COMMENTARY

The Lord is with thee. Go in this thy might, and thou shalt save Israel: have not I sent thee?
Shew me a sign that thou talkest with me
The entire account of Gideon, in Judges chapters 6-8, is well worth studying for how it shows the man moving from one great act to another, in each step being motivated by the remembrance of the last. Today I have shared snippets just from the very foundation of his campaign.
Here we see God calling Gideon to free the Israelites, and Gideon asking for an assurance which is granted. A small miracle occurs, and it is enough to convince Gideon of his holy calling. The memory of that moment will be fundamental for him moving forward.

And it came to pass the same night, that the Lord said unto Gideon, Throw down the altar of Baal
Then did as the Lord had said unto him: and because he feared his father’s household he could not do it by day, that he did it by night
That very same night, when the memory of the holy encounter would still be fresh in Gideon’s mind, the Lord gives Gideon his first test. Gideon is motivated enough to carry out the task, though he is also still weighed by the fear of the people. He performs the deed in the dead of night when none can witness it, but he does do it.
This, I believe is a turning point for Gideon. Now he does not only have the memory of the angelic visitation, he also has the recollection of he, himself, acting for good, even when it was hard to do.
God uses this same pattern numerous times throughout the scriptures. David faces a lion before Goliath, and Goliath before leading a nation. Abraham is commanded to sacrifice the home of his birth before sacrificing his son. Shadrach, Meshach, and Abed-Nego hold to their principles of diet before holding to their principles in the furnace.
God is very wise in this pattern of initiating us through a small test of faith. It isn’t just about building up our confidence in Him, it is building our confidence in ourselves. When we reach our hardest times we are preserved by two memories:
1) God is good
2) And so am I

The Virtue of Remembering- John 14:26, Doctrine and Covenants 6:22-23

But the Comforter, which is the Holy Ghost, whom the Father will send in my name, he shall teach you all things, and bring all things to your remembrance, whatsoever I have said unto you.

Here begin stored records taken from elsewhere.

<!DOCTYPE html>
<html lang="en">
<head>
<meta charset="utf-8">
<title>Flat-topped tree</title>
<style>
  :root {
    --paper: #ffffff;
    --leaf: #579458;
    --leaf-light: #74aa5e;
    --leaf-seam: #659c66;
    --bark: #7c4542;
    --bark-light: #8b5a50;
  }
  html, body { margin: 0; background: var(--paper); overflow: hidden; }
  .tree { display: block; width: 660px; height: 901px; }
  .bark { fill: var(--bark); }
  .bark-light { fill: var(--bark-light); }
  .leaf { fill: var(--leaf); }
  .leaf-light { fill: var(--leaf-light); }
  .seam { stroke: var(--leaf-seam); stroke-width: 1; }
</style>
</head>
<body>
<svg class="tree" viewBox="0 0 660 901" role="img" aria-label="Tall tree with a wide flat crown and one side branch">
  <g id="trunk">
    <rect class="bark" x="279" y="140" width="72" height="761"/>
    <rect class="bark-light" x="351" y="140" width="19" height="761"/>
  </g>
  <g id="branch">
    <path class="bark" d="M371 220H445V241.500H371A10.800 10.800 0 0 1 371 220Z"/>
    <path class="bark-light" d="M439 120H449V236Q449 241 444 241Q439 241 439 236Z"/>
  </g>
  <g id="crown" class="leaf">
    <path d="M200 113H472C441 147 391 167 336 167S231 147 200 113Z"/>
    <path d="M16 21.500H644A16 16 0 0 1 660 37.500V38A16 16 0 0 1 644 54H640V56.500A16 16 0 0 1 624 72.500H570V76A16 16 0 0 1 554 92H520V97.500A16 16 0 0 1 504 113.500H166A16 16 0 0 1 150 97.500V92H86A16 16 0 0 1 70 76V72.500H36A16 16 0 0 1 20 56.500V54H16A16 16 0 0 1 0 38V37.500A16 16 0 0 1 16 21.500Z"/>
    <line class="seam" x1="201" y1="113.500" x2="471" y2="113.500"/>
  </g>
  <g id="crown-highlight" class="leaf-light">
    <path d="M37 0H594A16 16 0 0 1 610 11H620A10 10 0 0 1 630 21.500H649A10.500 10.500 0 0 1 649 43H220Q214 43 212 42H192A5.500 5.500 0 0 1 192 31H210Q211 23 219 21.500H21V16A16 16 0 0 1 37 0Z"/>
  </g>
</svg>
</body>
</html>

Verily, verily, I say unto you, if you desire a further witness, cast your mind upon the night that you cried unto me in your heart, that you might know concerning the truth of these things.
Did I not speak peace to your mind concerning the matter? What greater witness can you have than from God?

COMMENTARY

The Holy Ghost, shall bring all things to your remembrance, whatsoever I have said unto you
Did I not speak peace to your mind? What greater witness can you have?
We have seen how many of us begin our path of discipleship by remembering the good that God has done for others, and by that having hope that He will do the same for us. But this is not to be the end of our journey. Each one of us is meant to join the scriptural records with some personal accounts of our own.
Notice how Jesus left his disciples with the promise that they would be able to remember what he, himself, had said to them. All their lives they had had the story of Moses to reflect on, but that was not to be the only pillar of their faith any longer. Now they had their own personal experiences, words of the Savior spoken directly to them, to help sustain them as well.
Peter, James, John and the others had forefathers who had lived by the manna that was sent from heaven. But now Jesus was pointing out to them that they had a manna of their own to take courage from as well.
Each one of us must also come to see how God has nourished us directly, and then hold to the remembrance of that forever after.